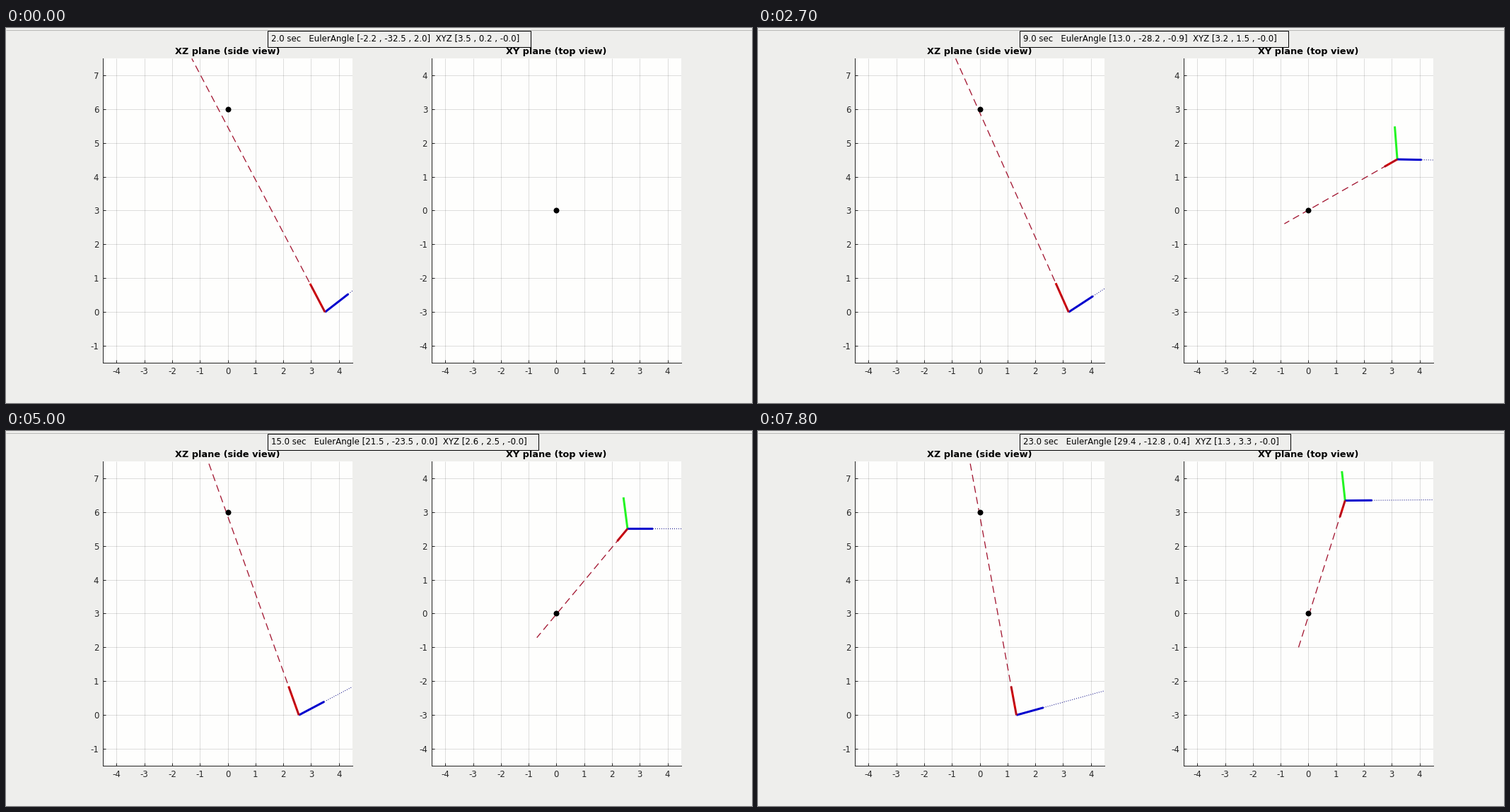
Animation of 1055 by 531 pixels, one loop 8000 ms. Source, as a matplotlib script:

```python
import matplotlib.pyplot as plt
import numpy as np
from matplotlib.animation import FuncAnimation
from matplotlib.patches import Rectangle

W, H, DPI = 1055, 531, 100
PX = 72 / DPI  # one pixel in points
STEP_MS, LOOP_MS = 100, 8000
BG, INK = "#eeeeec", "#262626"
FONT = 11.72 * PX

plt.rcParams.update({
    "font.family": "DejaVu Sans",
    "axes.unicode_minus": False,
    "lines.scale_dashes": False,
    "lines.solid_capstyle": "butt",
    "lines.dash_capstyle": "butt",
})

# The pose advances by one second at each of these times (ms).
TICKS = [1300, 1500, 1800, 2000, 2200, 2500, 2700, 3200, 3700, 4000, 4400,
         4800, 5000, 5400, 5700, 6000, 6500, 6700, 7000, 7400, 7800]
TOP_VIEW_MS = 1000

KEY_T = np.array([2, 3, 7, 11, 15, 18, 23], float)
KEYS = np.array([
    [-2.2, 1.3, 9.7, 16.0, 21.5, 24.9, 29.4],           # roll
    [-32.5, -31.2, -29.3, -27.0, -23.5, -20.0, -12.8],  # pitch
    [2.0, 0.1, -1.1, -0.5, 0.01, 0.2, 0.4],             # yaw
    [3.5, 3.49, 3.34, 3.02, 2.56, 2.13, 1.32],          # x
    [0.17, 0.34, 1.13, 1.88, 2.51, 2.885, 3.345],       # y
])
SLOPES = np.gradient(KEYS, KEY_T, axis=1)


def pose(t):
    """Cubic Hermite interpolation of angles and position."""
    i = min(np.searchsorted(KEY_T, t, side="right") - 1, len(KEY_T) - 2)
    h = KEY_T[i + 1] - KEY_T[i]
    u = (t - KEY_T[i]) / h
    v = (KEYS[:, i] * (1 + 2 * u) * (1 - u) ** 2
         + KEYS[:, i + 1] * u * u * (3 - 2 * u)
         + h * SLOPES[:, i] * u * (1 - u) ** 2
         + h * SLOPES[:, i + 1] * u * u * (u - 1))
    return v[:3], np.array([v[3], v[4], -0.01])


def rotation(angles):
    (cr, cp, cy), (sr, sp, sy) = np.cos(np.radians(angles)), np.sin(np.radians(angles))
    rx = np.array([[1, 0, 0], [0, cr, -sr], [0, sr, cr]])
    ry = np.array([[cp, 0, sp], [0, 1, 0], [-sp, 0, cp]])
    rz = np.array([[cy, -sy, 0], [sy, cy, 0], [0, 0, 1]])
    return rz @ ry @ rx


fig = plt.figure(figsize=(W / DPI, H / DPI), dpi=DPI, facecolor=BG)


class View:
    """One flat projection of the moving frame."""

    def __init__(self, left, title, dims, ylim, target):
        x0, x1, top, bottom = left, left + 353.6, 43.3, 473.5
        ax = fig.add_axes([x0 / W, 1 - bottom / H, (x1 - x0) / W, (bottom - top) / H],
                          facecolor="#fefefd")
        ax.set(xlim=(-4.5, 4.5), ylim=ylim, xticks=range(-4, 5),
               yticks=range(int(np.ceil(ylim[0])), int(ylim[1]) + 1))
        ax.set_axisbelow(True)
        ax.grid(color=INK, alpha=0.15, lw=PX)
        ax.spines[["top", "right"]].set_visible(False)
        ax.spines[["left", "bottom"]].set(color=INK, linewidth=PX)
        ax.tick_params(direction="in", length=4 * PX, width=PX, color=INK,
                       labelcolor=INK, labelsize=FONT)
        ax.tick_params(axis="x", pad=6.8 * PX)
        ax.tick_params(axis="y", pad=5.5 * PX)
        ax.set_title(title, fontsize=12.85 * PX, fontweight="bold", color="black",
                     y=1.0, pad=6.3 * PX)

        def line(color, width, style="-"):
            return ax.plot([], [], color=color, lw=width * PX, ls=style)[0]

        self.dims = dims
        self.axes = [line("#0000cd", 3), line("#22f522", 3), line("#d40000", 3)]
        self.axes[1].set_zorder(1.9)
        self.dots = line("#000080", 1, (0, (1 * PX, 2 * PX)))
        self.ray = line("#a2142f", 1.3, (0, (10 * PX, 6 * PX)))
        ax.plot(*target, "o", color="black", ms=8 * PX, mew=0, zorder=3)

    def show(self, visible):
        for art in [*self.axes, self.dots, self.ray]:
            art.set_visible(visible)

    def draw(self, origin, rot):
        def segment(art, a, b):
            art.set_data(*[[a[d], b[d]] for d in self.dims])

        for art, axis in zip(self.axes, rot.T):
            segment(art, origin, origin + axis)
        x_axis, z_axis = rot[:, 0], rot[:, 2]
        segment(self.dots, origin + x_axis,
                origin + x_axis * (4.5 - origin[0]) / x_axis[0])
        segment(self.ray, origin, origin + z_axis * (7.5 - origin[2]) / z_axis[2])


side = View(136.8, "XZ plane (side view)", (0, 2), (-1.5, 7.5), (0, 6))
top = View(601.6, "XY plane (top view)", (0, 1), (-4.5, 4.5), (0, 0))
side.axes[1].set_visible(False)  # lies behind the red axis

overlay = fig.add_axes([0, 0, 1, 1], zorder=5)
overlay.set(xlim=(0, W), ylim=(H, 0))
overlay.axis("off")
overlay.plot([0, W], [2.5, 2.5], color="#b8b8b6", lw=PX)
box = overlay.add_patch(Rectangle((369.5, 3.5), 371, 23.5, fc=BG, ec="black", lw=PX))
label = overlay.text(375.2, 19, "", fontsize=FONT, color="black", va="baseline")


def update(n):
    ms = n * STEP_MS
    t = 2.0 + np.searchsorted(TICKS, ms, side="right")
    angles, origin = pose(t)
    rot = rotation(angles)
    side.draw(origin, rot)
    top.draw(origin, rot)
    top.show(ms >= TOP_VIEW_MS)

    roll, pitch, yaw = angles
    x, y, z = origin
    label.set_text(f"{t:.1f} sec   EulerAngle [{roll:.1f} , {pitch:.1f} , {yaw:.1f}]"
                   f"  XYZ [{x:.1f} , {y:.1f} , {z:.1f}]")
    right = label.get_window_extent().x1 * W / fig.bbox.width
    box.set_width(round(right + 15) + 0.5 - 369.5)
    return []


anim = FuncAnimation(fig, update, frames=LOOP_MS // STEP_MS, interval=STEP_MS,
                     repeat=True, repeat_delay=0, blit=False)
plt.show()
```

> **Task to complete**
Count how many lines in the records above hold the word "segment", and answer with that number alone.

> **Task output**
4